■ **INSTRUCTIONS TO FOLLOW**
The word "sigma" occurs in some lines of the data. Return each such line.

(Entries taken from a collection)
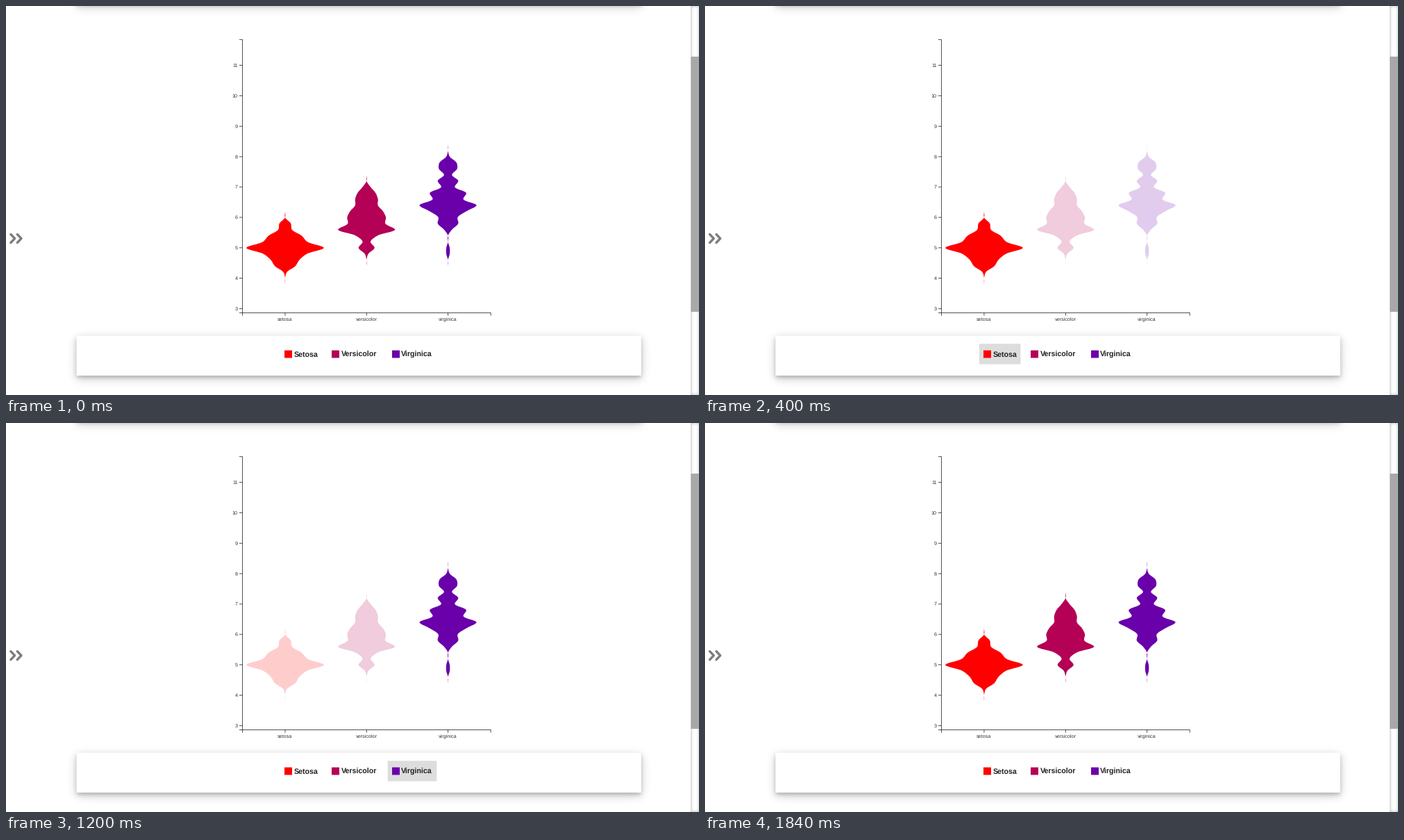
Recreate the animation shown at these times as a matplotlib script. Size 998 px wide and 561 px high, loop 2 s.

```python
import math

import matplotlib.pyplot as plt
import numpy as np
from matplotlib.animation import FuncAnimation
from matplotlib.patches import PathPatch, Rectangle
from matplotlib.path import Path

W, H, DPI = 998, 561, 100
ZOOM = 0.727                      # page zoom applied to all CSS lengths
LEFT, RIGHT = 340.36, 698.1
TOP, BOTTOM = 48.3, 442.36
LOW, HIGH = 4.3 / 1.5, 7.9 * 1.5  # range of the value axis
INK = "#333333"

plt.rcParams["path.snap"] = False
plt.rcParams["text.hinting"] = "none"

# Iris sepal lengths: first value, then how often each 0.1 step occurs
GROUPS = [
    ("setosa", "#ff0000", 4.3, "1314254883152021"),
    ("versicolor", "#b40055", 4.9, "1211015553244232123111"),
    ("virginica", "#6900aa", 4.9, "1000000113122265405230131101401"),
]
# Legend: swatch x, text x, highlight x range
LEGEND = [(401, 414.6, 395, 454.4), (469, 482.8, 463, 541.4),
          (556, 569.4, 549.7, 620.2)]
ACTIVE = [None, 0, 1, 2, None]


def pt(px):
    return px * 72 / DPI


def y_of(value):
    return BOTTOM - (value - LOW) / (HIGH - LOW) * (BOTTOM - TOP)


erf = np.vectorize(math.erf)


def soft_span(n, a, b, sigma):
    """Blurred coverage of the interval a..b over n pixels."""
    p = np.arange(n) + 0.5
    s = sigma * math.sqrt(2)
    return (erf((p - a) / s) - erf((p - b) / s)) / 2


def soft_box(x0, y0, x1, y1, sigma):
    return np.outer(soft_span(H, y0, y1, sigma), soft_span(W, x0, x1, sigma))


def density(start, counts, ticks, width=0.2):
    """Epanechnikov kernel estimate, unnormalised."""
    n = np.array([int(c) for c in counts])
    x = start + 0.1 * np.arange(len(n))
    u = (ticks[:, None] - x) / width
    return (np.clip(1 - u * u, 0, None) * n).sum(axis=1)


def catmull(points):
    """Control points of a centripetal Catmull-Rom spline as cubic Beziers."""
    p = np.vstack([points[:1], points, points[-1:]])
    out = []
    for p0, p1, p2, p3 in zip(p, p[1:], p[2:], p[3:]):
        d01, d12, d23 = (np.hypot(*(b - a))
                         for a, b in ((p0, p1), (p1, p2), (p2, p3)))
        s01, s12, s23 = map(math.sqrt, (d01, d12, d23))
        c1, c2 = p1, p2
        if s01:
            k = 2 * d01 + 3 * s01 * s12 + d12
            c1 = (p1 * k - p0 * d12 + p2 * d01) / (3 * s01 * (s01 + s12))
        if s23:
            k = 2 * d23 + 3 * s23 * s12 + d12
            c2 = (p2 * k + p1 * d23 - p3 * d12) / (3 * s23 * (s23 + s12))
        out += [c1, c2, p2]
    return out


def violin(center, half, ticks):
    ys = y_of(ticks)
    left = np.column_stack([center - half, ys])
    right = np.column_stack([center + half, ys])[::-1]
    a, b = catmull(left), catmull(right)
    verts = [left[0], *a, right[0], *b, left[0]]
    codes = ([Path.MOVETO] + [Path.CURVE4] * len(a) + [Path.LINETO]
             + [Path.CURVE4] * len(b) + [Path.CLOSEPOLY])
    return Path(verts, codes)


def line(xs, ys, width=ZOOM, color="#111111", **kw):
    ax.plot(xs, ys, color=color, lw=pt(width), **kw)


def rect(x0, y0, x1, y1, color, z):
    box = Rectangle((x0, y0), x1 - x0, y1 - y0, fc=color, lw=0, zorder=z)
    ax.add_patch(box)
    return box


def label(x, y, s, size, ha, color=INK, weight="normal"):
    ax.text(x, y, s, fontsize=pt(size), ha=ha, va="baseline", color=color,
            family="Liberation Sans", weight=weight, zorder=6)


fig = plt.figure(figsize=(W / DPI, H / DPI), dpi=DPI, facecolor="white")
ax = fig.add_axes([0, 0, 1, 1])
ax.axis("off")

# Card shadows and the inset shade of the scrollbar track
page = np.ones((H, W))
for y0, y1 in ((-80, -3), (475.5, 533)):
    for dy, blur, alpha in ((4, 8, 0.2), (6, 20, 0.19)):
        dy, sigma = dy * ZOOM, blur * ZOOM / 2
        page *= 1 - alpha * soft_box(101.5, y0 + dy, 914.8, y1 + dy, sigma)
inset = 1 - 0.3 * (1 - soft_box(986.5, 0, W, H, 2.2))
page[:, 986:] = inset[:, 986:]
ax.imshow(page, cmap="gray", vmin=0, vmax=1, extent=(0, W, H, 0),
          interpolation="nearest", aspect="auto", zorder=0)
ax.set_xlim(0, W)
ax.set_ylim(H, 0)

rect(101.5, 475.5, 914.8, 533, "white", 1)
rect(986.3, 73, W, 441, "#a8a8a8", 1)

# Double chevron of the side menu
for dx in (0, 9.4):
    line(np.array([6.9, 12.6, 6.9]) + dx, [329.3, 335.3, 341.3], 3.4, "#7d7d7d",
         solid_capstyle="round", solid_joinstyle="round")

# Axes
tick = 6 * ZOOM
font = 10 * ZOOM
line([LEFT - tick, LEFT, LEFT, LEFT - tick], [TOP, TOP, BOTTOM, BOTTOM],
     solid_joinstyle="miter", solid_capstyle="butt", zorder=5)
line([LEFT, LEFT, RIGHT, RIGHT],
     [BOTTOM + tick, BOTTOM, BOTTOM, BOTTOM + tick],
     solid_joinstyle="miter", solid_capstyle="butt", zorder=5)
for v in range(3, 12):
    y = y_of(v)
    line([LEFT - tick, LEFT], [y, y], solid_capstyle="butt", zorder=5)
    label(LEFT - 9 * ZOOM - 0.3, y + 0.32 * font, str(v), font, "right")

# Violins and legend
step = (RIGHT - LEFT) / 3.05
ticks = np.arange(15, 60) / 5
curves = [density(start, counts, ticks) for _, _, start, counts in GROUPS]
scale = 0.475 * step / max(c.max() for c in curves)
shapes, marks = [], []
for i, (name, color, _, _) in enumerate(GROUPS):
    cx = LEFT + step * (i + 0.525)
    shape = PathPatch(violin(cx, curves[i] * scale, ticks), fc=color, lw=0,
                      zorder=3)
    shapes.append(ax.add_patch(shape))
    line([cx, cx], [BOTTOM, BOTTOM + tick], solid_capstyle="butt", zorder=5)
    label(cx, BOTTOM + 15.6 * ZOOM, name, font, "center")

    sx, tx, h0, h1 = LEGEND[i]
    marks.append(rect(h0, 487.2, h1, 516.6, "#dddddd", 2))
    rect(sx, 496.6, sx + 11, 507.5, color, 4)
    label(tx, 506, name.capitalize(), 10.6, "left", "#222222", "bold")


def draw(i):
    on = ACTIVE[i]
    for k, (shape, mark) in enumerate(zip(shapes, marks)):
        shape.set_alpha(1 if on in (None, k) else 0.2)
        mark.set_visible(on == k)
    return shapes + marks


anim = FuncAnimation(fig, draw, frames=len(ACTIVE), interval=400, repeat=True,
                     repeat_delay=0, blit=False)
plt.show()
```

■ **RESPONSE TO THE EXERCISE**
def soft_span(n, a, b, sigma):
    s = sigma * math.sqrt(2)
def soft_box(x0, y0, x1, y1, sigma):
    return np.outer(soft_span(H, y0, y1, sigma), soft_span(W, x0, x1, sigma))
        dy, sigma = dy * ZOOM, blur * ZOOM / 2
        page *= 1 - alpha * soft_box(101.5, y0 + dy, 914.8, y1 + dy, sigma)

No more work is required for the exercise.